“I was nervous to show our lives and have our issues open for everyone to see,” Lesley added, “but it’s our story, and so many people have marriage issues, too.”
And none of it was anything less than their own lives being shown to the cameras, they say.
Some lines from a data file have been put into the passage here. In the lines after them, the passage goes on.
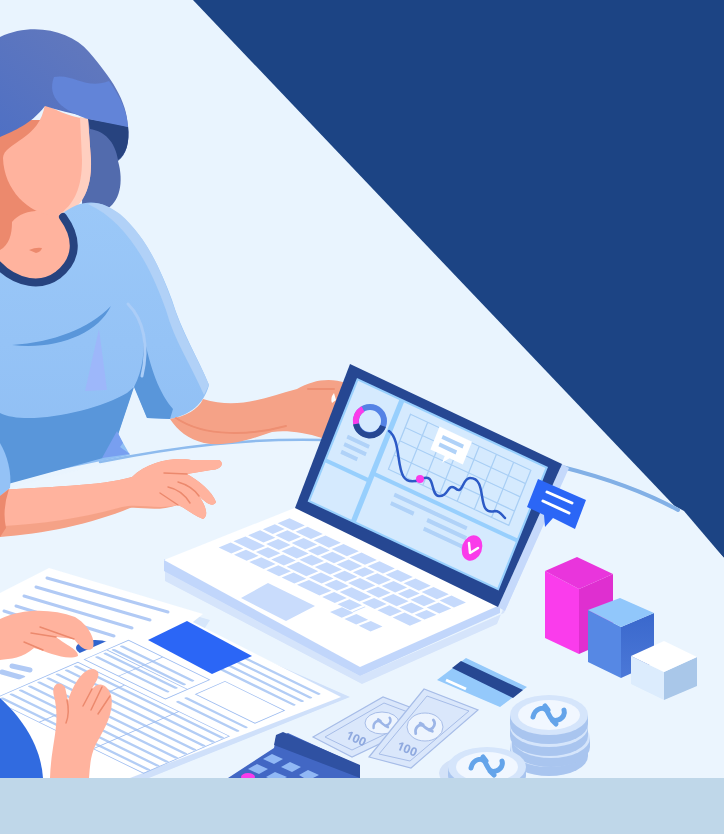
<!DOCTYPE html>
<html lang="en">
<head>
<meta charset="utf-8">
<title>Finance desk illustration</title>
<style>
:root{--sky:#e9f4fe;--navy:#1c4484;--bar:#bfd7e9;--ink:#264792;--blue:#2b66f6;--pale:#c6dafc;--skin:#ffb39e;--skin-mid:#f5a287;--skin-dark:#ec896d;--dress:#94c2f6;--dress-dark:#5996da;--pink:#fa3bea;--white:#fff}
html,body{margin:0;height:100%;overflow:hidden;background:var(--sky)}
svg{display:block;width:724px;height:834px}
.sky{fill:var(--sky)}.navy{fill:var(--navy)}.bar{fill:var(--bar)}.ink{fill:var(--ink)}.blue{fill:var(--blue)}.pale{fill:var(--pale)}
.skin{fill:var(--skin)}.skin-mid{fill:var(--skin-mid)}.skin-dark{fill:var(--skin-dark)}.dress{fill:var(--dress)}.dress-dark{fill:var(--dress-dark)}
.pink{fill:var(--pink)}.white{fill:var(--white)}
.line{fill:none;stroke-linecap:round;stroke-linejoin:round}
.crease{stroke:var(--skin-dark);stroke-width:1.5}
.rule{stroke:#b3cdf5;stroke-width:3}
.keys{stroke:var(--pale);stroke-width:13;fill:none}
.bill{fill:#dae7fb;stroke:#a7bde8;stroke-width:1.2}
.note{font:700 12px "Open Sans",sans-serif;fill:#8fa9df}
</style>
</head>
<body>
<svg viewBox="0 0 724 834" role="img" aria-label="Woman at a desk with a laptop, papers, money and charts">
<defs>
<linearGradient id="hair-tone" x1="0" y1="1" x2="1" y2="0"><stop offset="0" stop-color="#4f70c4"/><stop offset="1" stop-color="#667abb"/></linearGradient>
<linearGradient id="dress-tone" x1="0" y1="0" x2="0" y2="1"><stop offset="0" stop-color="#9bc8f8"/><stop offset="1" stop-color="#8fbef4"/></linearGradient>
<linearGradient id="cube-tone" x1="0" y1="0" x2="0" y2="1"><stop offset="0" stop-color="#3a68cc"/><stop offset="1" stop-color="#4b78d8"/></linearGradient>
<g id="coin">
<path d="M-39 0V9A39 20 0 0 0 39 9V0Z" fill="#a9c5ef"/>
<ellipse rx="39" ry="20" fill="#d5e5fb"/><ellipse rx="31" ry="15" fill="#f1f7ff"/>
</g>
<path id="coin-sign" class="line" d="M-16 3C-14-6-5-8-2-3C1 2 2 8 9 6C15 4 16-1 15-4M-4-8L-1-4M3 6L7 10"/>
</defs>

<g id="backdrop">
<rect class="sky" width="724" height="834"/>
<polygon class="navy" points="193,0 724,0 724,558"/>
<path d="M0 491C100 462 220 436 330 440L560 466Q630 480 684 511L724 558V778H0Z" fill="#ebf5fe"/>
<path class="line" d="M100 462C180 446 250 438 325 440" stroke="#8ebbee" stroke-width="2.5"/>
<path class="line" d="M562 467C610 479 645 492 678 510" stroke="#82b0e6" stroke-width="4"/>
</g>

<g id="woman">
<path d="M84 118L128 126C130 143 126 155 118 161C124 182 120 203 105 210L82 205Z" fill="#526bad"/>
<path d="M88 119L128 126C130 142 126 155 118 160C115 141 104 131 90 129Z" fill="#27437f"/>
<path class="skin-dark" d="M0 120H45V215H25V250H0Z"/>
<path class="skin" d="M12 222C22 210 40 208 62 214C78 236 72 266 48 279C26 283 11 275 0 262V250C9 245 12 235 12 222Z"/>
<path class="skin" d="M45 104C60 113 76 118 88 119L91 160C92 192 80 212 54 216C28 213 4 190 3 158C4 142 40 140 45 104Z"/>
<path d="M80 117L88 119L91 160C92 192 80 212 58 215C74 205 82 188 82 160Z" fill="#ffcfc0"/>
<path class="skin-dark" d="M29 250Q36 247 42 248Q41 252 36 253Z"/>
<path d="M0 37C32 22 70 30 89 52C111 78 127 100 128 127C103 120 70 114 45 106C30 125 15 130 0 137Z" fill="url(#hair-tone)"/>
<path d="M54 77C73 73 86 90 109 81C120 97 127 110 128 127L88 119C64 111 46 98 54 77Z" fill="#6284d8"/>
<path d="M62 214C76 202 92 200 104 205C138 221 158 262 172 300C181 330 198 358 209 385C204 404 190 415 170 419L147 418L134 386L118 434L130 455L0 482V262C20 290 51 286 66 269C80 252 77 233 62 214Z" fill="url(#dress-tone)"/>
<path d="M88 204C95 201 107 204 120 214C149 239 163 276 174 307C183 335 199 360 209 385L204 395C191 365 174 340 166 310C149 262 125 221 88 204Z" fill="#b1d1f7"/>
<path class="dress-dark" d="M0 413C25 426 95 412 127 393L134 387L117 438L103 458L8 484L0 466Z"/>
<path class="dress-dark" d="M134 387C143 370 145 350 143 331C150 370 160 394 173 409L170 419L147 418Z"/>
<path class="dress-dark" d="M12 345C54 342 88 329 111 306C97 335 55 350 12 345Z"/>
<path d="M99 329L107 390L85 391Z" fill="#9db7fa"/>
<path d="M117 431L123 443L120 447L130 454L102 458Z" fill="#789ff0"/>
<path class="line" d="M128 304C144 320 149 346 142 376" stroke="#abcdf7" stroke-width="3"/>
<path class="line" d="M-3 264C17 285 42 287 58 275C77 260 79 239 63 217" stroke="#27437f" stroke-width="8"/>
<path class="skin-mid" d="M170 419C186 416 198 410 203 399C239 410 266 397 297 389C312 380 330 377 346 383L322 438C304 432 285 430 272 432C249 440 226 447 204 443C188 439 178 431 170 419Z"/>
<path class="line" d="M176 418C205 438 253 435 286 426M308 389L334 389" stroke="#ee8f72" stroke-width="2"/>
<path class="skin-mid" d="M0 490C42 487 102 486 132 477C148 461 175 457 191 460L219 460C225 463 221 470 211 470L187 474C199 481 212 491 216 502C213 508 206 503 199 496C206 506 209 516 203 519C194 516 187 509 178 505C158 512 142 507 130 508C92 524 42 534 0 537Z"/>
<path class="skin" d="M0 490C42 487 102 486 132 477C148 461 175 457 191 460L219 460C225 463 221 470 211 470L187 474C199 481 212 491 216 502C213 508 206 503 199 496C206 506 209 516 203 519C194 516 187 509 178 505C158 510 138 503 122 507C82 518 42 524 4 526Z"/>
<path class="line crease" d="M164 473L187 474M178 482Q192 486 199 496M168 487Q182 490 190 503M160 493L178 505"/>
<path class="dress" d="M0 443C7 455 12 472 10 488L0 496Z"/>
<path class="skin-dark" d="M0 496L9 489Q2 510 6 528L0 537Z"/>
</g>

<g id="papers">
<polygon points="48,573 210,620 165,690 0,745 0,600" fill="#d7e7fb"/>
<polygon class="white" points="49,568 203,614 120,680 0,726 0,593"/>
<g class="line" stroke="#b1caf5" stroke-width="3">
<path d="M47 578L168 612M36 587L150 620M24 596L132 628M16 606L114 636M4 611L90 639"/>
<path d="M12 666L30 670M2 672L23 678" stroke-width="5"/>
</g>
<ellipse cx="95" cy="648" rx="19" ry="8" fill="#3164ce"/>
<polygon points="173,619 350,697 149,778 0,778 0,693" fill="#cfe0fa"/>
<polygon class="white" points="173,612 341,697 130,778 0,778 0,688"/>
<g transform="matrix(.9 .44 -.92 .4 172 613)">
<g class="line rule">
<path d="M62 11H174M62 20H174M62 29H174M63 38H174"/>
<path d="M14 68H92M14 77H92M14 86H92M14 95H92M14 118H176M14 128H176M14 138H176M14 148H176M14 158H176M14 168H176M14 178H176M14 188H176M14 198H176"/>
</g>
<path d="M10 57H100V105H10ZM10 81H100M48 57V105M110 50H176V82H110ZM10 112H178V205H10ZM62 112V205M122 112V205" fill="none" stroke="#9dbcf0"/>
<path class="line rule" d="M110 92H176M110 101H176"/>
</g>
<polygon class="blue" points="148,640 187,621 252,656 212,674"/>
</g>

<g id="front-hands">
<path class="skin" d="M0 619C24 608 52 609 75 617C87 624 96 638 93 648C87 653 80 647 74 639L56 637C66 645 79 650 78 656C66 661 48 652 34 648C23 658 10 659 0 660Z"/>
<path class="line crease" d="M40 627L74 639M31 633L56 637M24 642L43 650"/>
<path class="skin" d="M50 778C51 744 61 724 54 696C51 686 58 679 65 687L68 701C76 675 91 663 98 672C100 678 94 684 92 689C99 681 107 684 111 695C115 713 103 731 96 744C90 756 90 767 89 778Z"/>
<path class="line crease" d="M67 700Q70 713 66 723M92 689L83 706M102 687L91 710M110 696L98 714"/>
<path d="M0 698C22 718 41 746 43 778H0Z" fill="#316be0"/>
</g>

<g id="laptop">
<polygon points="165,570 360,676 504,613 568,468 560,470 497,624 362,684 165,581" fill="#d5e4fb"/>
<polygon points="164,559 360,665 500,603 500,613 360,676 164,571" fill="#c1d6fb"/>
<polygon class="white" points="164,560 297,507 500,605 360,667"/>
<g transform="matrix(.9 .43 -.92 .38 290 518)">
<path class="keys" d="M0 7H196" stroke-dasharray="17 3"/>
<path class="keys" d="M0 23H196" stroke-dasharray="11 3 15 3 15 3"/>
<path class="keys" d="M0 39H196" stroke-dasharray="17 3 14 3"/>
<path class="keys" d="M0 55H196" stroke-dasharray="22 3 14 3 14 3"/>
<path class="keys" d="M0 71H50M53 71H112M115 71H150" stroke-dasharray="14 3 14 3 80 3"/>
<path class="keys" d="M138 85H184" stroke-dasharray="13 3" stroke-width="10"/>
</g>
<polygon points="241,598 268,583 315,606 286,621" fill="#c9dcfc"/>
<polygon points="562,464 569,468 505,611 498,607" fill="#c5d9fb"/>
<polygon class="ink" points="350,364 562,464 498,607 295,508"/>
<path d="M334 393Q330 398 332 403L336 400Z" class="white"/>
<g id="dashboard" transform="matrix(.955 .445 -.38 .95 357 378)">
<rect width="200" height="130" fill="#97cffd"/>
<path d="M2 2H45V84H2ZM2 88H45V128H2ZM50 2H198V76H50ZM50 80H198V128H50Z" fill="#d5eafe"/>
<path d="M60 10H186V68H60ZM78 10V68M96 10V68M114 10V68M132 10V68M150 10V68M168 10V68M60 24H186M60 38H186M60 53H186" fill="none" stroke="#a9cff5" stroke-width="1.2"/>
<path d="M90 9H124V33H110L105 40V33H90Z" class="white"/>
<path d="M96 17H118M96 25H114M12 56H35M12 64H35M12 72H29M74 88H150M112 97H153M112 106H153M74 97H98" stroke="#b0d2f8" stroke-width="4" fill="none"/>
</g>
<g fill="none" stroke-width="6">
<circle cx="370" cy="421" r="14" stroke="#5482e5"/>
<path d="M356 424A14 14 0 0 1 363 409" stroke="var(--pink)"/>
<path d="M356 424A14 14 0 0 0 383 426" stroke="var(--ink)"/>
</g>
<path class="line" d="M389 431C405 443 391 490 419 480C437 470 429 495 439 496C449 497 447 483 455 488C463 496 462 478 470 478C489 478 475 517 495 511C501 511 502 516 505 518" stroke="#2c5ac6" stroke-width="2.5"/>
<circle class="pink" cx="420" cy="479" r="4"/>
<ellipse class="pink" cx="472" cy="548" rx="10" ry="13" transform="rotate(20 472 548)"/>
<path class="line" d="M469 543L470 553L478 548" stroke="#fff" stroke-width="2.5"/>
</g>

<g id="speech-bubble">
<polygon class="blue" points="538,479 586,500 575,529 553,518 545,527 544,515 527,507"/>
<path class="line" d="M547 492L572 503M543 501L569 513" stroke="#fff" stroke-width="3"/>
</g>

<g id="bar-cubes">
<polygon points="545,571 579,589 579,654 545,638" fill="#fa3cec"/>
<polygon points="579,589 613,574 613,639 579,654" fill="#df2fd0"/>
<polygon points="545,571 577,557 613,574 579,589" fill="#e935dc"/>
<polygon points="588,610 621,627 621,678 588,662" fill="#5688e4"/>
<polygon points="621,627 654,613 654,663 621,678" fill="url(#cube-tone)"/>
<polygon points="588,610 620,598 654,613 621,627" fill="#91c7fb"/>
<polygon points="631,656 664,672 664,700 631,684" fill="#dcecfd"/>
<polygon points="664,672 697,657 697,686 664,700" fill="#a9c7e9"/>
<polygon points="631,656 664,641 697,657 664,672" class="white"/>
</g>

<g id="bank-card">
<polygon points="437,680 466,658 527,687 500,707" fill="#94c9fb"/>
<polygon class="ink" points="452,668 461,661 523,690 513,698"/>
<path d="M446 680L466 689" stroke="#fff" stroke-width="3"/>
</g>

<g id="banknotes">
<polygon class="bill" points="313,737 383,697 436,717 352,757"/>
<polygon points="325,737 384,703 421,717 352,750" fill="none" stroke="#a7bde8"/>
<ellipse cx="382" cy="723" rx="17" ry="11" fill="#edf4fe" stroke="#a7bde8"/>
<use href="#coin-sign" transform="translate(382 723) rotate(-20) scale(.6)" stroke="#9cb5e7" stroke-width="4"/>
<text class="note" transform="translate(345 738) rotate(25)">100</text>
<polygon class="bill" points="369,757 424,689 478,710 411,768"/>
<polygon points="379,754 427,696 469,711 410,761" fill="none" stroke="#a7bde8"/>
<ellipse cx="425" cy="727" rx="18" ry="14" fill="#edf4fe" stroke="#a7bde8"/>
<use href="#coin-sign" transform="translate(425 727) rotate(-25) scale(.7)" stroke="#9cb5e7" stroke-width="4"/>
<text class="note" transform="translate(396 749) rotate(22)">100</text>
</g>

<g id="coins">
<use href="#coin" x="549" y="747"/><use href="#coin" x="551" y="738"/><use href="#coin" x="549" y="727"/><use href="#coin" x="549" y="715"/>
<use href="#coin-sign" x="549" y="714" stroke="#64a4ea" stroke-width="5"/>
<ellipse cx="481" cy="773" rx="42" ry="19" fill="#d3e2f8"/>
<use href="#coin" x="487" y="767"/>
<use href="#coin-sign" x="487" y="765" stroke="#64a4ea" stroke-width="5"/>
</g>

<g id="calculator">
<polygon points="228,778 274,748 276,738 288,733 360,766 360,778" fill="#4267c4"/>
<path d="M276 735L283 732L360 765V778L274 745Z" fill="#2f51a2"/>
<g fill="#91b8f5">
<polygon points="263,759 272,754 283,759 274,764"/><polygon points="281,767 290,762 301,767 292,772"/><polygon points="299,775 308,770 319,775 313,778 304,778"/>
<polygon points="248,769 257,764 268,769 259,774"/><polygon points="266,777 275,772 287,777 285,778 268,778"/>
</g>
<ellipse class="pink" cx="248" cy="777" rx="7" ry="4"/>
</g>

<rect id="footer-band" class="bar" y="778" width="724" height="56"/>
</svg>
</body>
</html>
The trio pointed out during our talk that, unlike many reality TV shows, the production crew never cooked up storylines to start drama in hopes of catching something juicy on film; they simply filmed the Hos in their day-to-day experiences. “It was as real as my life is,” Washington explained.
Apart from the personal drama, viewers also get to experience the Hos’ Vietnamese roots, with celebrations that also may help the non-Houstonian viewer better understand what a melting pot of diversity this city really is. You see the family cooking traditional dishes throughout the show, as well as witnessing their opulent Lunar New Year celebration.
“I’m excited for people to see our culture, you know,” Lesley says. “The colors and the symbolism that I’m really proud of.”
Houston is a key character in the show as well, Washington says. You see the Bayou City’s landscape in every transition, and, since the show was filmed pre-pandemic, they family's dramas play out against the backdrop of the city's toniest neighborhoods and poshest restaurants.
Lesley and Washington favor taking walks throughout River Oaks and having dinner at MAD a couple nights a week, the couple says. Houston's restaurants are also frequently repped, mainly because, all three noted, the whole family loves the city's restaurant scene and never misses out on a chance to hit up Uchi, Lucienne, MF Sushi, Kata Robata, or other high-end spots.
The family is thrilled to be representing Houston before the wider world as well.
“I was watching the show with my Houstonian friends the night of the premiere and they were all proud of the imagery of Houston on the screen,” Washington says. “The shots of the city from River Oaks to West Gray and Downtown; it all made me really proud to show off my hometown.”